Collected data entries -
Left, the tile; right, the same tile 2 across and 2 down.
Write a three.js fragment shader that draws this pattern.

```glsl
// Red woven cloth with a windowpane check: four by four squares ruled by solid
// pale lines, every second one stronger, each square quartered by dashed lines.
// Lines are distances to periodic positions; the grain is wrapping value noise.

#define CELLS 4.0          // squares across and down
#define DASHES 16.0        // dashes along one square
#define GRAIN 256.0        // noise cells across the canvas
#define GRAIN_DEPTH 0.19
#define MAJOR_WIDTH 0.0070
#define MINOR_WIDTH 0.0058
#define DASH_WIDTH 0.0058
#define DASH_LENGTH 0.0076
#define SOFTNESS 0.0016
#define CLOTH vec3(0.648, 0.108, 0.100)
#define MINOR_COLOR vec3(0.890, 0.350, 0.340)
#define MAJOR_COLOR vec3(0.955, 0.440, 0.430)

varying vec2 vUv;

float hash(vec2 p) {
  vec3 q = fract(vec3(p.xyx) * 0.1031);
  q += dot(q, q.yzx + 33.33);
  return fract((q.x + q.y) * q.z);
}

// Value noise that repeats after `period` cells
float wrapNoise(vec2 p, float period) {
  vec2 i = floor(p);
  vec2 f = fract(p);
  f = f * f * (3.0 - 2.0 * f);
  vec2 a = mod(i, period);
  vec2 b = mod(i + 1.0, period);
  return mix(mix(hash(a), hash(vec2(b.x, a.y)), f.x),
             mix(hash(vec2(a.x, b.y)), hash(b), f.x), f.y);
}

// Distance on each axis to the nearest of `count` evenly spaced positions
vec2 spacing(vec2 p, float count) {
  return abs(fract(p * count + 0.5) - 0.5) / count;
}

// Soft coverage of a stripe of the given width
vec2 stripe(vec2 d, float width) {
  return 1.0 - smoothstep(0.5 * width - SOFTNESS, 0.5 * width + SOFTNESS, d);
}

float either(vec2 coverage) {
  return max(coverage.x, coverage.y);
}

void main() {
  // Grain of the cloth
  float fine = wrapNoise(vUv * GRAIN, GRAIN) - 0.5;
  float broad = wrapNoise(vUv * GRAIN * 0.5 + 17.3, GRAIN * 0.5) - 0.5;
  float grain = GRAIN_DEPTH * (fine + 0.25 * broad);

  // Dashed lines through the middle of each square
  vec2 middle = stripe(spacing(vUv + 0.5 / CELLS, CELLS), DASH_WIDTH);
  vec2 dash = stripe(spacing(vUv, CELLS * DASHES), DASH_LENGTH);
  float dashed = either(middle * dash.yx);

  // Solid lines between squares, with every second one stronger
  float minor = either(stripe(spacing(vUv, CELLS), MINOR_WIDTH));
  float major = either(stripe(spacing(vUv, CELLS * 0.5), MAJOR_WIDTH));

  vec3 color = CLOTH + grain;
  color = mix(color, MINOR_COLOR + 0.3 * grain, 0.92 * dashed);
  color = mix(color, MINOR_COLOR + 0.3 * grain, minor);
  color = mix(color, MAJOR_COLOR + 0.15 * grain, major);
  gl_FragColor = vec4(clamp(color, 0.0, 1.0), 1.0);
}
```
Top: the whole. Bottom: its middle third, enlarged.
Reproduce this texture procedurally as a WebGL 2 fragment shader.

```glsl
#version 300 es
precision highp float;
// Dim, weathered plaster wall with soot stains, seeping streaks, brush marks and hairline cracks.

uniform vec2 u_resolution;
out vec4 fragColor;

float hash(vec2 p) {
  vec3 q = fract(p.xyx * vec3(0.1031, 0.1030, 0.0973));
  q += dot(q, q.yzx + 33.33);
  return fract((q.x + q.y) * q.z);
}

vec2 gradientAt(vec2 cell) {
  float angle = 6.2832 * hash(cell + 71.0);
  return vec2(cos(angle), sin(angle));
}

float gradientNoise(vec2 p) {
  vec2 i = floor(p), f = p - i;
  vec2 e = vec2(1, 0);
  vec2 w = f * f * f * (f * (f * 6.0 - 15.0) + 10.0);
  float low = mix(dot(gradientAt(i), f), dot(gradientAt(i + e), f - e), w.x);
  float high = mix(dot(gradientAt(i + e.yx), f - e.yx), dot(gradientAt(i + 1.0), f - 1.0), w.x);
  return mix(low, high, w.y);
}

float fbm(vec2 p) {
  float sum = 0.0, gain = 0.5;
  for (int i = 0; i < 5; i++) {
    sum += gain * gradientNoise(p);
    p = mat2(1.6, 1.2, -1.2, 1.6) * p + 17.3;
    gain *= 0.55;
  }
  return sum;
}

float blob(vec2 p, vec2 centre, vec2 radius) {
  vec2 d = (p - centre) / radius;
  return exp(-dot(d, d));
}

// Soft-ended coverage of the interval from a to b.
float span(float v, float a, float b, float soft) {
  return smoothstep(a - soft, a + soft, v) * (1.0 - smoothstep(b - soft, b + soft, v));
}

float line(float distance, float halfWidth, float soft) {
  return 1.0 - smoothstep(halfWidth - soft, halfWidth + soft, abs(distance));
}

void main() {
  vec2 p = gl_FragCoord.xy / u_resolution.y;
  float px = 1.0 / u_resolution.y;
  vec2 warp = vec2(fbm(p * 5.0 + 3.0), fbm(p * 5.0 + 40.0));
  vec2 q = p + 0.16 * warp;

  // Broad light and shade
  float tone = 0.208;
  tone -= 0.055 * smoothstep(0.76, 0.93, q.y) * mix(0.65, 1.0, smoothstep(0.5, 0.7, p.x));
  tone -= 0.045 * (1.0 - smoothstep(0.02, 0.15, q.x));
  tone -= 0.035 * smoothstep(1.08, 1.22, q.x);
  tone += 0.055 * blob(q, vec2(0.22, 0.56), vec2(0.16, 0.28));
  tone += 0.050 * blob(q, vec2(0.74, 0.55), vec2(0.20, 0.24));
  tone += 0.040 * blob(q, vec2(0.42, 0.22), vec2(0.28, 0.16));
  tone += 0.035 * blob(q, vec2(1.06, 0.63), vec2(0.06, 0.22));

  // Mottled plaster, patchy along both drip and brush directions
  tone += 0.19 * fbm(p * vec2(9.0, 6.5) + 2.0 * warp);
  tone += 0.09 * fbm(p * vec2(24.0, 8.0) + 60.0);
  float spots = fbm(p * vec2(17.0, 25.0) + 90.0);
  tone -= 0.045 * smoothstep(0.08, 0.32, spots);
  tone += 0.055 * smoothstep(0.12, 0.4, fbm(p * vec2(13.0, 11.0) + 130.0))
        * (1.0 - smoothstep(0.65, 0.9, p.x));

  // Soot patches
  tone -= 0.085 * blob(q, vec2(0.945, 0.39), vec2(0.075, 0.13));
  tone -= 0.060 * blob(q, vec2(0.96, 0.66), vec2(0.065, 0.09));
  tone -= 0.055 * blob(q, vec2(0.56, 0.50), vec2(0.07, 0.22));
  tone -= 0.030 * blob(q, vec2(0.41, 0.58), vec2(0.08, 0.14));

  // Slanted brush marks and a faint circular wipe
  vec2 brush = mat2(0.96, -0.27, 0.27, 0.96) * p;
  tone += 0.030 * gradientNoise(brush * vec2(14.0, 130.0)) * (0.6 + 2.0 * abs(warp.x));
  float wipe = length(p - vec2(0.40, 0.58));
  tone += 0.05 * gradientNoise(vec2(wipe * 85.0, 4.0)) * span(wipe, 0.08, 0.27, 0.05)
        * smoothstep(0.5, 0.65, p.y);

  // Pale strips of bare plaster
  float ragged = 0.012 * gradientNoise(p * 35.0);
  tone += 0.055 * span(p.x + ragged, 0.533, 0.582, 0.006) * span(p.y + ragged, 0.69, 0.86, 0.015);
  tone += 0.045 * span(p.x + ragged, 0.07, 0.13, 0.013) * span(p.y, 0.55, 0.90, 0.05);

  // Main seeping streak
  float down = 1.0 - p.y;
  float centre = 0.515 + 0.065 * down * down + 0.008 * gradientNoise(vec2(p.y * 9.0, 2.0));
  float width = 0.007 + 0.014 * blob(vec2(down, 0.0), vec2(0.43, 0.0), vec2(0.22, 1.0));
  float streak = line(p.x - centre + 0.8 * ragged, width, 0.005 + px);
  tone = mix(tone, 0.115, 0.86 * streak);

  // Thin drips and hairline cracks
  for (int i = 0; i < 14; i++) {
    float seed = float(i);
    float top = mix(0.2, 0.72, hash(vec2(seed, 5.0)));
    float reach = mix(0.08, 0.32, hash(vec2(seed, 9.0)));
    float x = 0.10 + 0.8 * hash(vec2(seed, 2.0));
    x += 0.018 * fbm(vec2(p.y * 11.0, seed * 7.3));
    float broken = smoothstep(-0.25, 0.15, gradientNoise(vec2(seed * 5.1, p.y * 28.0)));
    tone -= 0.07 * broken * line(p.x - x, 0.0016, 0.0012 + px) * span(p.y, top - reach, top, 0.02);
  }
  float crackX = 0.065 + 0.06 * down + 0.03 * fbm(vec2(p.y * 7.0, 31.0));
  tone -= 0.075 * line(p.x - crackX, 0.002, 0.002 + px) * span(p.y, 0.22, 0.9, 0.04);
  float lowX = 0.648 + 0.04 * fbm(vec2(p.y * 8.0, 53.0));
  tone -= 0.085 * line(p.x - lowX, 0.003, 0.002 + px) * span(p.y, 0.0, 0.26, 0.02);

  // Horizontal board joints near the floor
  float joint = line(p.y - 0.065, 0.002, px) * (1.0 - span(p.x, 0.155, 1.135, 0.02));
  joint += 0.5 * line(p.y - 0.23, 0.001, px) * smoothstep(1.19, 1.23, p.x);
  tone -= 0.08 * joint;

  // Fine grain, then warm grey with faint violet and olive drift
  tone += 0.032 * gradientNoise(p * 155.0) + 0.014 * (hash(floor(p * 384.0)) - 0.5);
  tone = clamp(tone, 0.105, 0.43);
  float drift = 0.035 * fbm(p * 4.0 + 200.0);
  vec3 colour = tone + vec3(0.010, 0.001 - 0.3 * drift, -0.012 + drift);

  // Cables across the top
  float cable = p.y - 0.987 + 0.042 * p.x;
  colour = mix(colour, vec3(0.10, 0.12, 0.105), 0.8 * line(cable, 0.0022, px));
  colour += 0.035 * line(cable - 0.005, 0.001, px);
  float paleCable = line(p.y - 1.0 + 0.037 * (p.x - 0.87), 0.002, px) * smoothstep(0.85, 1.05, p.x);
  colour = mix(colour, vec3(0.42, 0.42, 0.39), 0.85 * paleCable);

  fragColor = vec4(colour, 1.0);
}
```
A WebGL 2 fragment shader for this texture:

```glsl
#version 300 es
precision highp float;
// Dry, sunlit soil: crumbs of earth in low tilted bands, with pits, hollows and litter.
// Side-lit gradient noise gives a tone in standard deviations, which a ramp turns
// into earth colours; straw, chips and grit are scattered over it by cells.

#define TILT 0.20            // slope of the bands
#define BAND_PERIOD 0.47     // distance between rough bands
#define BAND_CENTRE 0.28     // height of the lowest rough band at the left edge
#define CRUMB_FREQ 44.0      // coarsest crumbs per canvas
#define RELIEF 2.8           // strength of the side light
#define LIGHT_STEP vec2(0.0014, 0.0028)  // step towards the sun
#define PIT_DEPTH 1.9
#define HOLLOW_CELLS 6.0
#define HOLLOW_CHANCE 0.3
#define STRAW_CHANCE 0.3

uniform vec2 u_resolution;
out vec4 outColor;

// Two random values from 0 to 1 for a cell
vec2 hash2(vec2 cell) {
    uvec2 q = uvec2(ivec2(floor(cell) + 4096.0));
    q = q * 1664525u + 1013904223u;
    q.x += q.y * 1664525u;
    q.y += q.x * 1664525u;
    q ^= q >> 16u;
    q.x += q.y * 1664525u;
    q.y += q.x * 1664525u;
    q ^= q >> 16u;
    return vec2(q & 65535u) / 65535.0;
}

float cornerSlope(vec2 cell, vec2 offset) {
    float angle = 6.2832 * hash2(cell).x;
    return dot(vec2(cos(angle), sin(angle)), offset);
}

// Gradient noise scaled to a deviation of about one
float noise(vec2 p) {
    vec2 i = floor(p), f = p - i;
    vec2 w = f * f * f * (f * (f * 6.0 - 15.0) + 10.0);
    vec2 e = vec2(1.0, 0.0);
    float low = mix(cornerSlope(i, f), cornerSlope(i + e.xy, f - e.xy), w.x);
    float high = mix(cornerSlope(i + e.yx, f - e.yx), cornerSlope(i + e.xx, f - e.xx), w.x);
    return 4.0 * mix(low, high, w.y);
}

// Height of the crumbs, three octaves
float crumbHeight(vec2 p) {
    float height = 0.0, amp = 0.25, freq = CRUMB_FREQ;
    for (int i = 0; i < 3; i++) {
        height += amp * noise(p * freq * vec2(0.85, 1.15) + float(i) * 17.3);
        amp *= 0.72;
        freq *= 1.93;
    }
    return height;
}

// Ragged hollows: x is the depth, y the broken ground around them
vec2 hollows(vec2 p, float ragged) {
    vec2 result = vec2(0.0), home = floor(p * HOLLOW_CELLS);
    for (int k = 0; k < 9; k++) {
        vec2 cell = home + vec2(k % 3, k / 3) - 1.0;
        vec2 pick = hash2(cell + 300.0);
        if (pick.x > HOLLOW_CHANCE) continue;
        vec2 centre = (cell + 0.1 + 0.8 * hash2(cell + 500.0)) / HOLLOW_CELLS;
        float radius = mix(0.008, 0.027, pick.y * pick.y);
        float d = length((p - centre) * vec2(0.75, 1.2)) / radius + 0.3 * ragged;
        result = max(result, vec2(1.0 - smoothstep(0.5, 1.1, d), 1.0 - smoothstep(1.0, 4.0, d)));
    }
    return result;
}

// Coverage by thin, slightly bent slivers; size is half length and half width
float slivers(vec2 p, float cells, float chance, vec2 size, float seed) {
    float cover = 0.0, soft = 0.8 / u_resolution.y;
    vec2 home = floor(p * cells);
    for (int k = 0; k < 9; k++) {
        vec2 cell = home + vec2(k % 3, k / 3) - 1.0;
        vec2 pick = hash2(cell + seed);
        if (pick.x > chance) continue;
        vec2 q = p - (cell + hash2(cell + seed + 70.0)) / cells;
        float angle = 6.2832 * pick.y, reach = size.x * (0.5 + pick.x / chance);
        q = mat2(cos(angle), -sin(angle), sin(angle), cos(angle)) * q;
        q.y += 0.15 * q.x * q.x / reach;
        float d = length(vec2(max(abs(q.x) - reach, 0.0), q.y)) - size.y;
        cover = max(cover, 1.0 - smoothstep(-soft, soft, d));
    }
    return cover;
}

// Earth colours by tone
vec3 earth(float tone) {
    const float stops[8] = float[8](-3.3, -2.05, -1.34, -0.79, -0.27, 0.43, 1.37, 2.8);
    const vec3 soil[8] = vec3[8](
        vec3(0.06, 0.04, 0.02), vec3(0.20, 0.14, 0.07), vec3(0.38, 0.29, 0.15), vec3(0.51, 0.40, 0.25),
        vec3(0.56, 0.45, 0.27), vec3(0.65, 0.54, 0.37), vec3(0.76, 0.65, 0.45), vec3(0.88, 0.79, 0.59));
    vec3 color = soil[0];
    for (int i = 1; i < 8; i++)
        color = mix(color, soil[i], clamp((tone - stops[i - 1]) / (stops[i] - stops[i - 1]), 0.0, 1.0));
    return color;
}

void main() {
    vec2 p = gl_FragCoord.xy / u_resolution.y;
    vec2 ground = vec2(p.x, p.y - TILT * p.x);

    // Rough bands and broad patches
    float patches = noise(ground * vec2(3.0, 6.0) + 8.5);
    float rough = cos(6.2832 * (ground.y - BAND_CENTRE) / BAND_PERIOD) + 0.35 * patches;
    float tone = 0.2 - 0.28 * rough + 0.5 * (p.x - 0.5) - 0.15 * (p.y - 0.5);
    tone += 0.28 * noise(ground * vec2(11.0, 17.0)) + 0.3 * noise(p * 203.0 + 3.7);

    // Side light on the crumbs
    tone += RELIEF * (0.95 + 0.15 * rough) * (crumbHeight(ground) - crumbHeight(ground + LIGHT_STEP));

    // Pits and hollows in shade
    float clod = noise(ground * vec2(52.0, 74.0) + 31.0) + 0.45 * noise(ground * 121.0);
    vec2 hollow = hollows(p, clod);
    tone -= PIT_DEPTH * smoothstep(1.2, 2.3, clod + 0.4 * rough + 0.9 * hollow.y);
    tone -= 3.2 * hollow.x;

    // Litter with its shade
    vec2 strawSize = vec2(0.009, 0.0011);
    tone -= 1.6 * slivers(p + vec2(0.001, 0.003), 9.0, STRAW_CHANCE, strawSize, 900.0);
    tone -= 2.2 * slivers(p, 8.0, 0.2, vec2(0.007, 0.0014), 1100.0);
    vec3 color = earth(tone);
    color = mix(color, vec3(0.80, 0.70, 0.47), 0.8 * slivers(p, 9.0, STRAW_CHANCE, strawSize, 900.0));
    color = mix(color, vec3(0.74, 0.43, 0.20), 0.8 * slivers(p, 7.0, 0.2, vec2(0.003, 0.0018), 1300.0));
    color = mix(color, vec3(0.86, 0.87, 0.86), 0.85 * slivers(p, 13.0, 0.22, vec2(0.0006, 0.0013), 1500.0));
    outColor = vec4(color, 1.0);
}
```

Problem - Among the lines above, find those with the string "hollows" and copy them.

Your response -
// Dry, sunlit soil: crumbs of earth in low tilted bands, with pits, hollows and litter.
// Ragged hollows: x is the depth, y the broken ground around them
vec2 hollows(vec2 p, float ragged) {
    // Pits and hollows in shade
    vec2 hollow = hollows(p, clod);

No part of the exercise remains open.